One part of the entries below is wanted: the lines from the one containing "716C594 715 602" through the one containing "642C672 625 651". Write those out exactly and nothing else.
[[ The input, beginning ]]
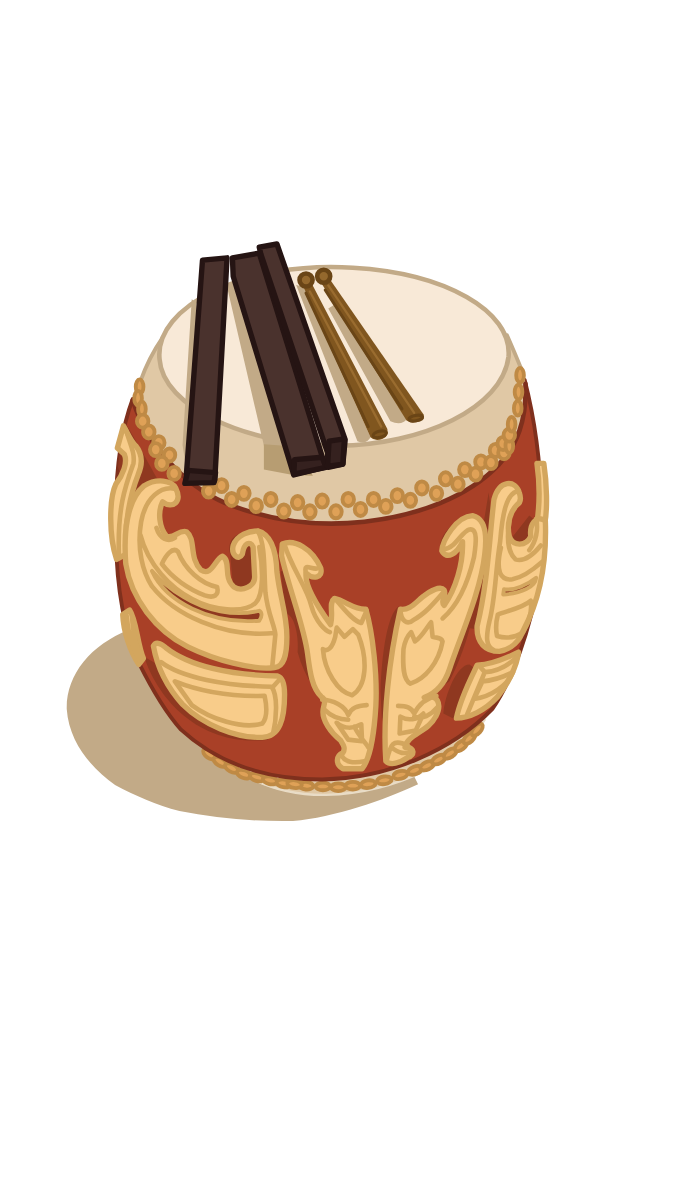
<!DOCTYPE html>
<html lang="en">
<head>
<meta charset="utf-8">
<title>Drum with clappers and drumsticks</title>
<style>
:root{--paper:#fff;--shade:#c2aa87;--shade-deep:#b79d72;--skin:#f8e9d7;--skin-side:#e0c8a5;--skin-line:#c2aa87;--red:#a94027;--red-dark:#7f301d;--red-shade:#8f3820;--gold:#f8cc8a;--gold-line:#d3a65e;--bead:#dfa157;--bead-line:#bf8a45;--wood:#4a322d;--wood-end:#35211f;--wood-line:#251413;--stick:#80561f;--stick-dark:#6a4516;--stick-light:#a87838}
html,body{margin:0;width:675px;height:1200px;overflow:hidden;background:var(--paper)}
svg{display:block;width:675px;height:1200px}
path,ellipse,circle,use{stroke-linejoin:round;stroke-linecap:round}
.shadow{fill:var(--shade)}
.ornament-shadow{fill:var(--red-shade)}
.plate{fill:var(--gold);stroke:var(--gold-line);stroke-width:7}
.engraving{fill:none;stroke:var(--gold-line);stroke-width:6}
.slit{fill:var(--red-shade);stroke:var(--gold-line);stroke-width:5}
.beads{fill:var(--bead);stroke:var(--bead-line);stroke-width:5}
.clapper{fill:var(--wood);stroke:var(--wood-line);stroke-width:7}
.clapper-end{fill:var(--wood-end);stroke:var(--wood-line);stroke-width:7}
</style>
</head>
<body>
<svg viewBox="0 0 880 1564" preserveAspectRatio="none" role="img" aria-label="Red drum with gold ornaments, three wooden clappers and two drumsticks on its head">
<defs>
<ellipse id="bead" rx="7.5" ry="8.5"/>
<ellipse id="bead-side" rx="5" ry="9.5"/>
<ellipse id="bead-low" rx="9.5" ry="5"/>
<clipPath id="body-clip"><path id="body-shape" d="M173 520C156 565 149 625 151 700C152 760 161 820 181 864C198 898 217 930 236 951C285 996 350 1016 420 1016C505 1015 590 978 642 924C664 892 680 850 693 800C713 730 711 600 684 495Z"/></clipPath>
</defs>

<path class="shadow" d="M168 821C118 840 86 880 87 924C90 968 120 1002 150 1023C176 1037 204 1049 234 1057C280 1066 330 1071 382 1070C436 1065 500 1043 545 1022L500 930L190 850Z"/>

<g id="drum">
  <path d="M236 951C300 1010 350 1037 425 1036C520 1033 600 990 632 938Z" fill="var(--skin-side)"/>
  <path d="M310 1004Q360 1037 425 1036C520 1033 600 990 632 938" fill="none" stroke="#e9dcc6" stroke-width="3"/>
  <g class="beads" stroke-width="4">
    <use href="#bead-low" transform="translate(273 983) rotate(35)"/><use href="#bead-low" transform="translate(287 993) rotate(32)"/><use href="#bead-low" transform="translate(302 1001) rotate(28)"/><use href="#bead-low" transform="translate(318 1009) rotate(20)"/><use href="#bead-low" transform="translate(335 1013) rotate(16)"/><use href="#bead-low" transform="translate(352 1017) rotate(12)"/><use href="#bead-low" transform="translate(370 1021) rotate(9)"/><use href="#bead-low" transform="translate(399 1024) rotate(5)"/><use href="#bead-low" transform="translate(384 1022) rotate(8)"/><use href="#bead-low" transform="translate(421 1025)"/><use href="#bead-low" transform="translate(441 1026)"/><use href="#bead-low" transform="translate(460 1024)"/><use href="#bead-low" transform="translate(480 1022) rotate(-7)"/><use href="#bead-low" transform="translate(501 1017) rotate(-8)"/><use href="#bead-low" transform="translate(522 1010) rotate(-14)"/><use href="#bead-low" transform="translate(541 1004) rotate(-20)"/><use href="#bead-low" transform="translate(557 998) rotate(-25)"/><use href="#bead-low" transform="translate(572 990) rotate(-28)"/><use href="#bead-low" transform="translate(587 982) rotate(-33)"/><use href="#bead-low" transform="translate(601 972) rotate(-38)"/><use href="#bead-low" transform="translate(612 962) rotate(-42)"/><use href="#bead-low" transform="translate(622 951) rotate(-48)"/>
  </g>
  <use href="#body-shape" fill="var(--red)" stroke="var(--red-dark)" stroke-width="5"/>

  <g id="ornament-shadows" class="ornament-shadow" clip-path="url(#body-clip)">
    <path d="M160 545L186 590L206 626L170 650L150 600Z"/>
    <path d="M188 856C205 910 260 975 350 964L300 920Z"/>
    <path d="M300 722C296 705 305 694 325 694L330 765L304 765Z"/>
    <path d="M372 800C384 800 390 830 388 850C398 885 412 900 424 912L410 850L378 740L366 745Z"/>
    <path d="M520 790C505 800 498 850 496 900L498 940L515 870ZM595 680C580 690 572 705 574 716L605 690ZM604 775L590 850C584 885 570 902 560 906L586 888C598 864 610 835 618 795Z"/>
    <path d="M637 642C628 700 612 780 606 818L622 820L645 700ZM612 866C596 866 580 905 578 930L594 938L620 872ZM664 705L690 672L700 680L690 715Z"/>
  </g>

  <path id="skin-side" d="M207 450C192 475 180 497 173 522C196 590 250 640 305 660C365 680 420 685 475 679C545 672 610 648 650 606C674 580 687 548 685 498C679 475 672 462 661 437Z" fill="var(--skin-side)"/>
  <path d="M173 522C196 590 250 640 305 660C365 682 420 686 475 680C545 672 610 648 650 606C674 580 687 548 685 500" fill="none" stroke="var(--red-dark)" stroke-width="6"/>
  <path d="M212 440Q194 466 183 497M661 437Q672 462 680 482" fill="none" stroke="var(--skin-line)" stroke-width="5"/>
  <path id="drum-head" d="M208 468C201 399 320 340 460 349C580 356 668 405 663 465C655 532 550 580 440 581C320 580 212 530 208 468Z" fill="var(--skin)" stroke="var(--skin-line)" stroke-width="6"/>

  <g class="beads">
    <use href="#bead-side" x="182" y="504"/><use href="#bead-side" x="180" y="519"/><use href="#bead-side" x="185" y="533"/><use href="#bead" x="186" y="549"/><use href="#bead" x="194" y="563"/><use href="#bead" x="207" y="577"/><use href="#bead" x="203" y="586"/><use href="#bead" x="221" y="593"/><use href="#bead" x="211" y="604"/><use href="#bead" x="227" y="617"/><use href="#bead" x="272" y="640"/><use href="#bead" x="289" y="633"/><use href="#bead" x="302" y="651"/><use href="#bead" x="318" y="643"/><use href="#bead" x="334" y="659"/><use href="#bead" x="353" y="651"/><use href="#bead" x="370" y="666"/><use href="#bead" x="388" y="655"/><use href="#bead" x="404" y="667"/><use href="#bead" x="420" y="653"/><use href="#bead" x="438" y="667"/><use href="#bead" x="454" y="651"/><use href="#bead" x="470" y="664"/><use href="#bead" x="487" y="651"/><use href="#bead" x="503" y="660"/><use href="#bead" x="518" y="646"/><use href="#bead" x="535" y="652"/><use href="#bead" x="550" y="636"/><use href="#bead" x="569" y="643"/><use href="#bead" x="581" y="624"/><use href="#bead" x="597" y="631"/><use href="#bead" x="606" y="612"/><use href="#bead" x="620" y="618"/><use href="#bead" x="627" y="602"/><use href="#bead" x="640" y="603"/><use href="#bead" x="646" y="587"/><use href="#bead" x="657" y="590"/><use href="#bead" x="656" y="578"/><use href="#bead-side" x="664" y="581"/><use href="#bead" x="664" y="567"/><use href="#bead-side" x="667" y="553"/><use href="#bead-side" x="675" y="532"/><use href="#bead-side" x="676" y="511"/><use href="#bead-side" x="678" y="489"/>
  </g>
</g>

<g id="ornaments">
  <g id="ornament-left-edge">
    <path class="plate" d="M161 555C166 563 169 573 177 581C185 591 187 603 180 619C170 644 161 684 165 722L152 729C142 700 142 650 151 631C160 619 167 603 162 592L153 584Z"/>
    <path class="engraving" d="M164 560C170 580 176 590 174 604C164 632 153 660 155 722"/>
    <path class="plate" d="M169 795C178 808 179 840 187 858L181 866C170 850 161 824 160 801Z"/>
    <path class="engraving" d="M165 802Q168 838 182 860M172 802Q174 838 185 858" stroke-width="4"/>
  </g>
  <g id="ornament-left-wave">
    <path class="plate" d="M229 636C238 654 225 664 212 654C205 668 208 688 217 699C227 703 233 690 243 693C256 703 246 727 262 743C276 752 280 729 290 725C302 731 290 752 305 765C316 772 332 764 332 752L330 713C326 704 318 708 316 722C311 732 301 723 304 711C309 697 325 692 336 692C354 697 360 718 361 745C365 780 374 800 374 830C374 855 370 869 358 870C330 874 280 860 245 843C203 822 171 780 164 735C161 695 165 652 188 633C204 623 224 626 229 636Z"/>
    <path class="engraving" d="M228 637C210 633 190 648 184 680C178 715 186 745 198 764C226 800 290 832 358 825M183 697C193 736 222 766 251 781C276 795 318 800 333 786C344 776 343 740 338 713M336 692C346 710 344 740 346 772C349 800 358 815 359 827L355 868M204 688C208 702 219 707 228 701"/>
    <path class="engraving" d="M211 735C216 724 225 712 232 719C241 742 262 761 283 765C286 776 279 780 267 776C246 768 224 753 211 735Z"/>
    <path class="slit" d="M198 744C216 784 274 814 338 809C342 804 342 798 338 796C306 804 268 796 239 778C220 767 209 757 198 744Z"/>
  </g>
  <g id="ornament-left-base">
    <path class="plate" d="M200 842C203 836 209 838 216 844C246 868 300 880 362 881C369 883 371 892 371 905C371 937 365 960 342 961C308 962 265 945 238 918C217 895 205 870 200 842Z"/>
    <path class="engraving" d="M210 863C236 883 294 894 354 895C362 905 361 935 356 956M356 895L365 885M228 888C258 900 300 908 345 907C348 921 348 936 342 943C316 951 274 937 250 919Z"/>
  </g>
  <g id="ornament-center-left">
    <path class="plate" d="M368 709C384 702 407 715 418 740C422 754 407 755 399 747C397 763 415 792 431 814C435 798 428 786 436 780C450 783 462 795 477 794C486 825 492 880 490 920C488 955 482 990 472 1002L447 1002C437 996 438 985 447 981C451 975 447 970 444 965C430 954 421 939 421 928C421 919 427 913 419 908C407 897 404 876 401 852C397 818 376 765 367 724Z"/>
    <path class="engraving" d="M371 710C380 740 400 765 406 790C412 812 425 822 430 824M399 747C395 733 405 742 413 741M436 780C446 790 458 808 471 812L478 796M421 846C427 850 433 845 437 830L439 818L449 830L460 820L467 827C480 860 478 895 459 906C440 902 423 874 421 846ZM420 912C434 912 450 920 454 932C458 922 466 920 478 919M423 925C432 934 444 938 454 938M439 942C448 950 460 950 471 944L472 966L454 964ZM445 983C448 994 462 995 475 992M462 947C468 960 477 968 480 974"/>
  </g>
  <g id="ornament-center-right">
    <path class="plate" d="M576 718C577 704 595 673 616 672C630 675 636 690 632 722C627 770 600 830 586 872C579 893 567 904 553 909C570 904 577 917 568 934C558 954 531 957 528 974C541 973 541 985 532 987C521 995 509 998 503 992C499 935 507 860 522 794C534 796 541 786 551 778C561 770 574 763 579 769C583 776 573 783 579 789C594 768 604 735 603 706C596 722 582 730 576 718Z"/>
    <path class="engraving" d="M578 716C594 715 602 692 612 690C624 688 620 712 618 726C610 760 596 790 577 806M522 796C523 808 530 816 539 808C554 800 566 786 579 771M526 846C528 834 532 828 536 824L541 836C550 830 556 818 562 811L564 830C570 832 575 830 577 836C572 864 554 885 535 891C525 886 525 866 526 846ZM519 920C530 920 536 922 540 930C545 920 554 910 569 907M540 934C550 938 562 932 570 922M522 934C532 940 544 938 552 930L542 952L521 956ZM504 992C509 970 512 962 532 972M510 974C520 982 528 984 538 978"/>
  </g>
  <g id="ornament-right-wave">
    <path class="plate" d="M700 604L709 604C713 630 714 664 710 684L700 681C704 655 703 625 700 604Z"/>
    <path class="plate" d="M677 642C672 625 651 625 644 651C638 700 636 760 622 816C621 838 633 849 651 849C668 846 678 834 682 822C702 785 713 735 711 679C699 670 690 684 692 699C686 712 669 713 664 699C660 682 666 666 674 658C679 655 679 648 677 642Z"/>
    <path class="engraving" d="M676 640C660 642 655 670 652 706C646 742 646 780 638 810C633 832 634 842 643 847M664 680C660 705 664 722 672 729C684 733 696 722 705 711M653 714C646 744 652 757 668 755C684 752 698 740 707 732M699 676C702 690 699 706 690 717M649 801C662 796 682 792 692 783C694 798 688 814 682 824C670 832 658 832 648 829C646 820 647 809 649 801Z"/>
    <path class="slit" d="M657 768C670 770 688 762 699 753C698 765 680 773 656 775Z"/>
  </g>
  <g id="ornament-right-base">
    <path class="plate" d="M622 867C641 866 662 857 676 850C674 868 662 892 648 909C632 926 612 936 595 936C600 911 612 888 622 867Z"/>
    <path class="engraving" d="M625 868L632 876L609 931M632 876C648 875 661 869 674 856M629 888C643 887 657 882 669 876C662 893 640 908 618 911Z"/>
  </g>
</g>

<g id="clappers">
  <path class="shadow" d="M256 395L250 390L238 580L242 606L258 560ZM296 374L308 368L386 582L380 610L345 585Z"/>
  <path d="M344 579L384 582L408 620L382 619L344 612Z" fill="var(--shade-deep)"/>
  <path class="clapper" d="M264 339L296 336L280 626L243 618Z"/>
  <path class="clapper-end" d="M245 613L281 616L279 629L241 630Z"/>
  <path class="clapper" d="M303 336L338 330L420 595L424 609L383 619L304 360Z"/>
  <path class="clapper-end" d="M384 599L420 596L425 609L383 618Z"/>
  <path class="clapper" d="M338 322L361 318L450 573L447 605L428 609L427 590L340 331Z"/>
  <path class="clapper-end" d="M429 575L449 572L447 605L427 608Z"/>
</g>

<g id="drumsticks">
  <path class="shadow" d="M386 371L397 375L483 570Q478 580 466 575ZM428 402L438 396L531 545Q524 556 509 549Z"/>
  <path d="M394 370L405 367L505 559Q507 569 499 572Q489 576 483 570Z" fill="var(--stick)"/>
  <path d="M404 380L497 556" stroke="var(--stick-light)" stroke-width="3" opacity=".65"/>
  <path d="M399 382L480 556" stroke="var(--stick-dark)" stroke-width="4"/>
  <path d="M417 366L428 361L552 540Q554 546 547 549Q537 553 530 548Z" fill="var(--stick)"/>
  <path d="M428 372L540 538" stroke="var(--stick-light)" stroke-width="3" opacity=".65"/>
  <path d="M424 378L524 533" stroke="var(--stick-dark)" stroke-width="4"/>
  <g fill="#94682d" stroke="var(--stick-dark)" stroke-width="6"><circle cx="399" cy="365" r="8.5"/><circle cx="422" cy="360" r="8.5"/></g>
  <g fill="var(--stick)" stroke="var(--stick-dark)" stroke-width="4"><ellipse cx="495" cy="566" rx="9" ry="4" transform="rotate(-14 495 566)"/><ellipse cx="542" cy="545" rx="9" ry="3.5" transform="rotate(-10 542 545)"/></g>
</g>
</svg>
</body>
</html>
[[ The input, end ]]
**Answer space**.
    <path class="engraving" d="M578 716C594 715 602 692 612 690C624 688 620 712 618 726C610 760 596 790 577 806M522 796C523 808 530 816 539 808C554 800 566 786 579 771M526 846C528 834 532 828 536 824L541 836C550 830 556 818 562 811L564 830C570 832 575 830 577 836C572 864 554 885 535 891C525 886 525 866 526 846ZM519 920C530 920 536 922 540 930C545 920 554 910 569 907M540 934C550 938 562 932 570 922M522 934C532 940 544 938 552 930L542 952L521 956ZM504 992C509 970 512 962 532 972M510 974C520 982 528 984 538 978"/>
  </g>
  <g id="ornament-right-wave">
    <path class="plate" d="M700 604L709 604C713 630 714 664 710 684L700 681C704 655 703 625 700 604Z"/>
    <path class="plate" d="M677 642C672 625 651 625 644 651C638 700 636 760 622 816C621 838 633 849 651 849C668 846 678 834 682 822C702 785 713 735 711 679C699 670 690 684 692 699C686 712 669 713 664 699C660 682 666 666 674 658C679 655 679 648 677 642Z"/>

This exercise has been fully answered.